## WHAT TO PRODUCE:
Whenever a line in the records below holds the string "font", copy it out.

Pictures paired with source code
____________

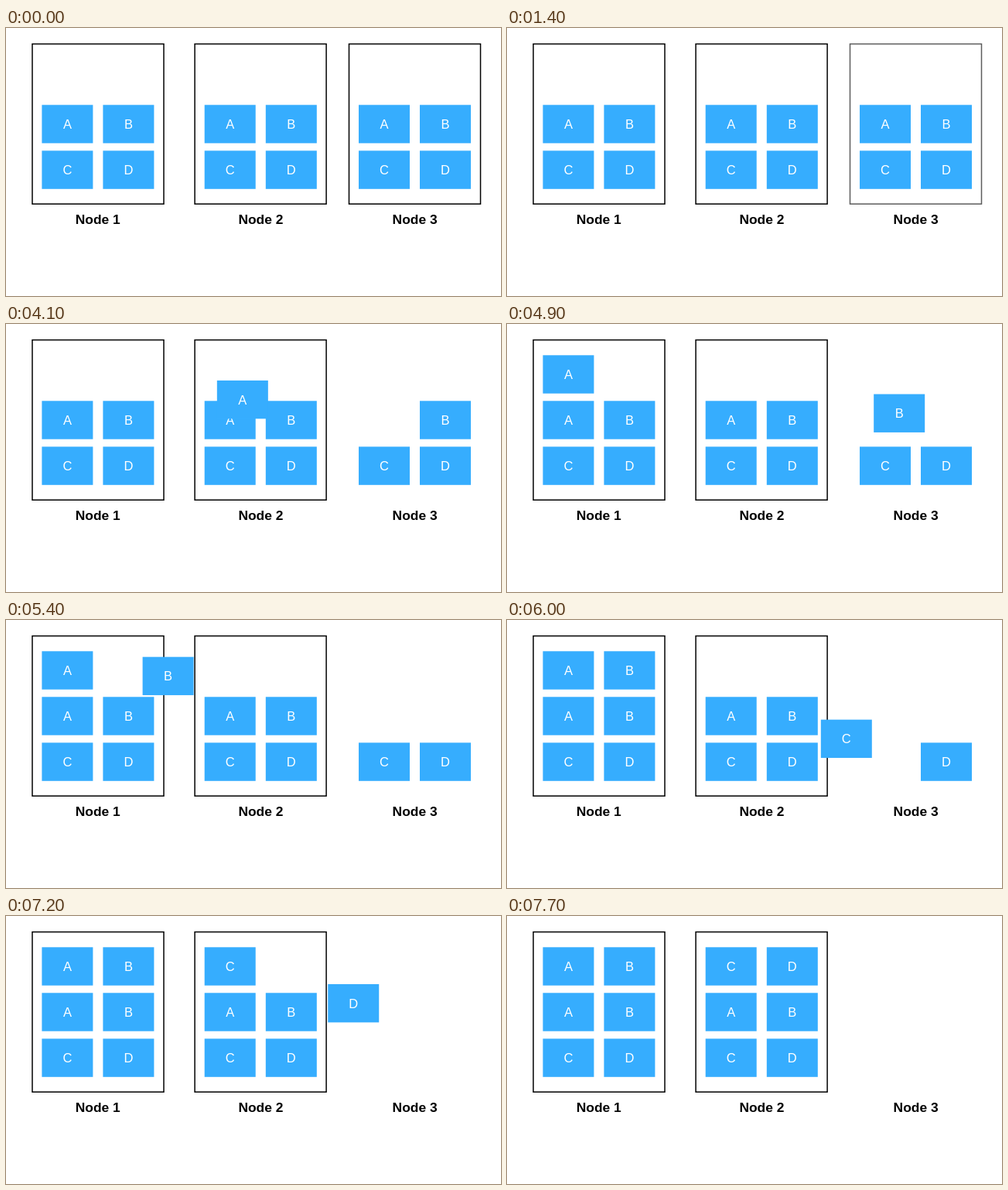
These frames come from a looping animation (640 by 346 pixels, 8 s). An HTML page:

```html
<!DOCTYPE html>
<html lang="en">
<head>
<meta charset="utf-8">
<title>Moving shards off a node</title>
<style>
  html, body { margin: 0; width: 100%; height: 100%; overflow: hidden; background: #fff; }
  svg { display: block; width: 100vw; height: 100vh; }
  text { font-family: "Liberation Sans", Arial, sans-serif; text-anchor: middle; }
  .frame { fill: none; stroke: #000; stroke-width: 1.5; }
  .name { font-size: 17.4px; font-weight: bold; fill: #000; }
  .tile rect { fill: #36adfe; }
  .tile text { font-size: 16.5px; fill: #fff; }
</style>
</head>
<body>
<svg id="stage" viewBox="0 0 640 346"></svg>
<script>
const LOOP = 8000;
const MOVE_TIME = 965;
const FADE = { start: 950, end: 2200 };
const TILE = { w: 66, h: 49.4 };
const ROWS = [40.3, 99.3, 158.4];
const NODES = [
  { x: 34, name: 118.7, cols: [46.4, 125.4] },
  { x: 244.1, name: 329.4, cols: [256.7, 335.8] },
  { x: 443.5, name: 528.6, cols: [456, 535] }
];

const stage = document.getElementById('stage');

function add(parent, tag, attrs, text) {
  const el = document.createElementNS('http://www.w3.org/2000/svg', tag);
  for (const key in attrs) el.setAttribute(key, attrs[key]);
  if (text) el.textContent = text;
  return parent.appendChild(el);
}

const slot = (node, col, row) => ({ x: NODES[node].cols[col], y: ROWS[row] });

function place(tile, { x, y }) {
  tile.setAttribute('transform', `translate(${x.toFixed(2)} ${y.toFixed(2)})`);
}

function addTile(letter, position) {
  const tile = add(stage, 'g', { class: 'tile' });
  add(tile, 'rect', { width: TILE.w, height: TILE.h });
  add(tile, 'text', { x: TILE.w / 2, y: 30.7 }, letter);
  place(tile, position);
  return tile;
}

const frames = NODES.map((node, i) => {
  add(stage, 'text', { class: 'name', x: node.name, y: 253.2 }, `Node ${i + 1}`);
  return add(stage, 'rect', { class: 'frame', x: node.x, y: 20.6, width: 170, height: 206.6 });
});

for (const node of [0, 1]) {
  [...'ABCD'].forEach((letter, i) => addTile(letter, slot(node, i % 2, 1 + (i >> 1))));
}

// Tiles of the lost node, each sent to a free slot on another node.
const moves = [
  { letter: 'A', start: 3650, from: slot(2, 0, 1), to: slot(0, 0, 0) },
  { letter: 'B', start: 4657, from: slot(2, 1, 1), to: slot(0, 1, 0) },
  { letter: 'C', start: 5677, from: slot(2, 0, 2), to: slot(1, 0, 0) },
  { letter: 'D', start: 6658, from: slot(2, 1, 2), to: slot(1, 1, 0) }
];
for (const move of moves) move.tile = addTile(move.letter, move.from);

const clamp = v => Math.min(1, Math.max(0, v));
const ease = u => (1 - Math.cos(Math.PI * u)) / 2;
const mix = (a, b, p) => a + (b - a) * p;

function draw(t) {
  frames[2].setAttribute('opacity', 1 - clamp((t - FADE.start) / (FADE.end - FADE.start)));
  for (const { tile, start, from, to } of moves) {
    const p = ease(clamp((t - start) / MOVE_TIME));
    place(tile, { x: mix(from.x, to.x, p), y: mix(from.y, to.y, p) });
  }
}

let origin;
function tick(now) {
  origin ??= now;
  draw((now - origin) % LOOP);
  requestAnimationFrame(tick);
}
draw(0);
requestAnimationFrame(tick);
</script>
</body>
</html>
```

____________

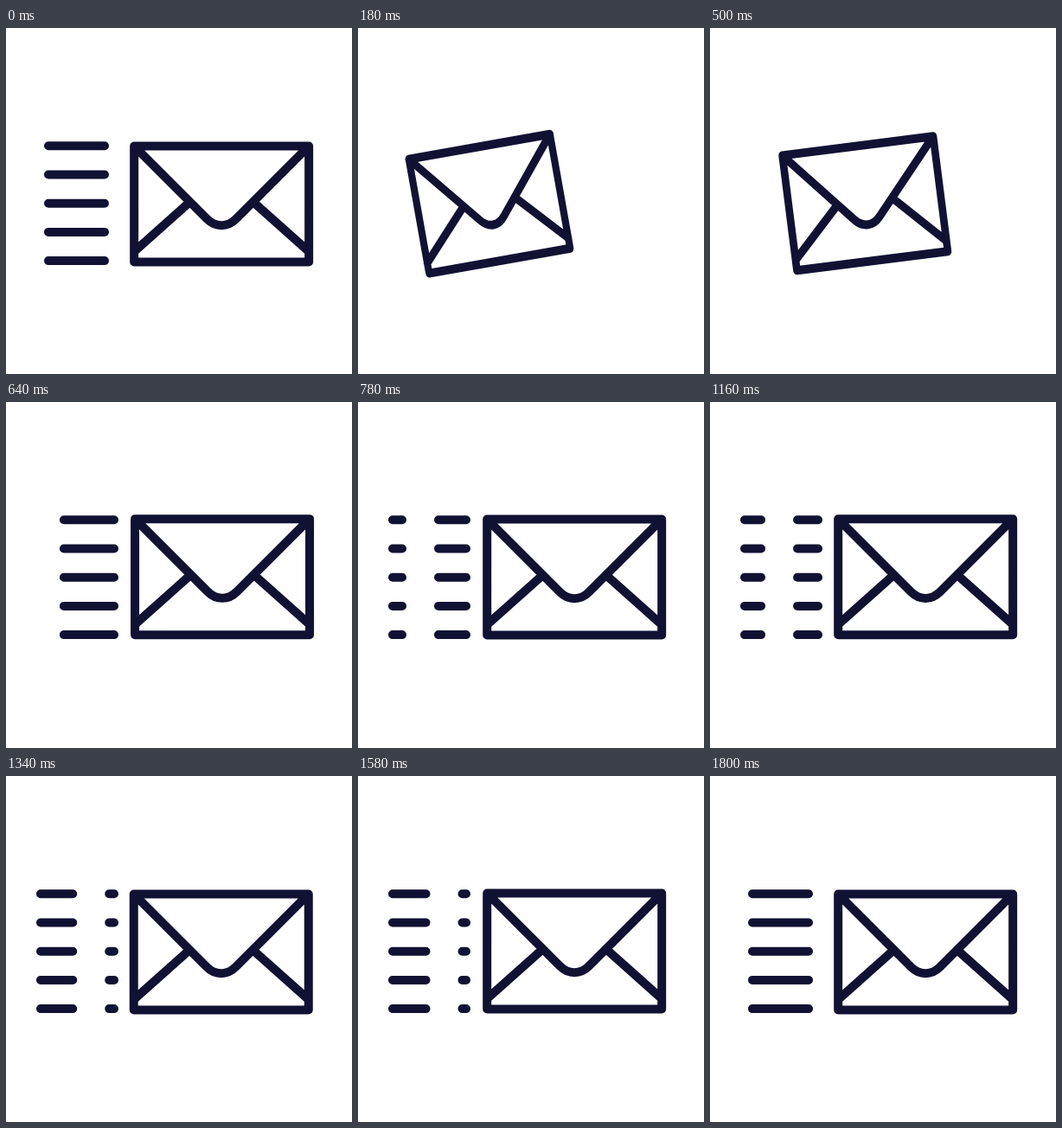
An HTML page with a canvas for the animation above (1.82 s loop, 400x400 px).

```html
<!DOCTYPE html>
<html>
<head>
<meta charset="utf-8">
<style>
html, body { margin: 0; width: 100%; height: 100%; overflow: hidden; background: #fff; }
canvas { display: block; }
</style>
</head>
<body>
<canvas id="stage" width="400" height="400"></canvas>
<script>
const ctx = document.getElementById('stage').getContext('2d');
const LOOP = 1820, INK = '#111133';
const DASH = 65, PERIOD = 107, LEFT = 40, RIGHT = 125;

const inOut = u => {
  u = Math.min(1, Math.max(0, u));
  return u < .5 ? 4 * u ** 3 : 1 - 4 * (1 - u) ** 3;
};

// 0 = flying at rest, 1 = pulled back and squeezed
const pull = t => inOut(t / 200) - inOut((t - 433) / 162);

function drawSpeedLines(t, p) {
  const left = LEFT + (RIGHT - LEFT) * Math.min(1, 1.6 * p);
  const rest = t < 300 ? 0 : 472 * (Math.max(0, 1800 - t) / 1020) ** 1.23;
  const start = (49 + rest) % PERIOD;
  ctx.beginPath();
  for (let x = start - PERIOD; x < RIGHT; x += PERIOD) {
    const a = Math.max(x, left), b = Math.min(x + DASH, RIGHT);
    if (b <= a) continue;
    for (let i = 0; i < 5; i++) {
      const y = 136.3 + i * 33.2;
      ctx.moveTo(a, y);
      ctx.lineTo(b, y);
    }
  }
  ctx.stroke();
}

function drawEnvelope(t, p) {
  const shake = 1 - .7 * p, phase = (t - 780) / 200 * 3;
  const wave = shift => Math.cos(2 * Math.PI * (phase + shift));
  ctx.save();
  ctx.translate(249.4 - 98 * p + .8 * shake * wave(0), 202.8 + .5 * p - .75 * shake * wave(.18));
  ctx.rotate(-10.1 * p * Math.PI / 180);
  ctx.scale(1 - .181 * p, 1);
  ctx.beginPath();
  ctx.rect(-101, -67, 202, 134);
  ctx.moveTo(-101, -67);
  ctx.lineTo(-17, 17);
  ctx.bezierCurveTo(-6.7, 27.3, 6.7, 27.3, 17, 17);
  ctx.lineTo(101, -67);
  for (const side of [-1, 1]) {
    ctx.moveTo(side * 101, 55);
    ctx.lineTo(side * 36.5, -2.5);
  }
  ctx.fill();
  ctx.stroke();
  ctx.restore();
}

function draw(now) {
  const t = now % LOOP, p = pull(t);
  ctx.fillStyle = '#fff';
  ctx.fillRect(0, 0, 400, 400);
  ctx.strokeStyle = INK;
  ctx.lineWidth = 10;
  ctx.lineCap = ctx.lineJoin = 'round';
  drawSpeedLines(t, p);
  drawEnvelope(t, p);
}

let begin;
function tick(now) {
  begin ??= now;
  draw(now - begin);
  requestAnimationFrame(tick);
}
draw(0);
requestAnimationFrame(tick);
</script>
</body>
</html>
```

____________

## SOLVED EXERCISE:
  text { font-family: "Liberation Sans", Arial, sans-serif; text-anchor: middle; }
  .name { font-size: 17.4px; font-weight: bold; fill: #000; }
  .tile text { font-size: 16.5px; fill: #fff; }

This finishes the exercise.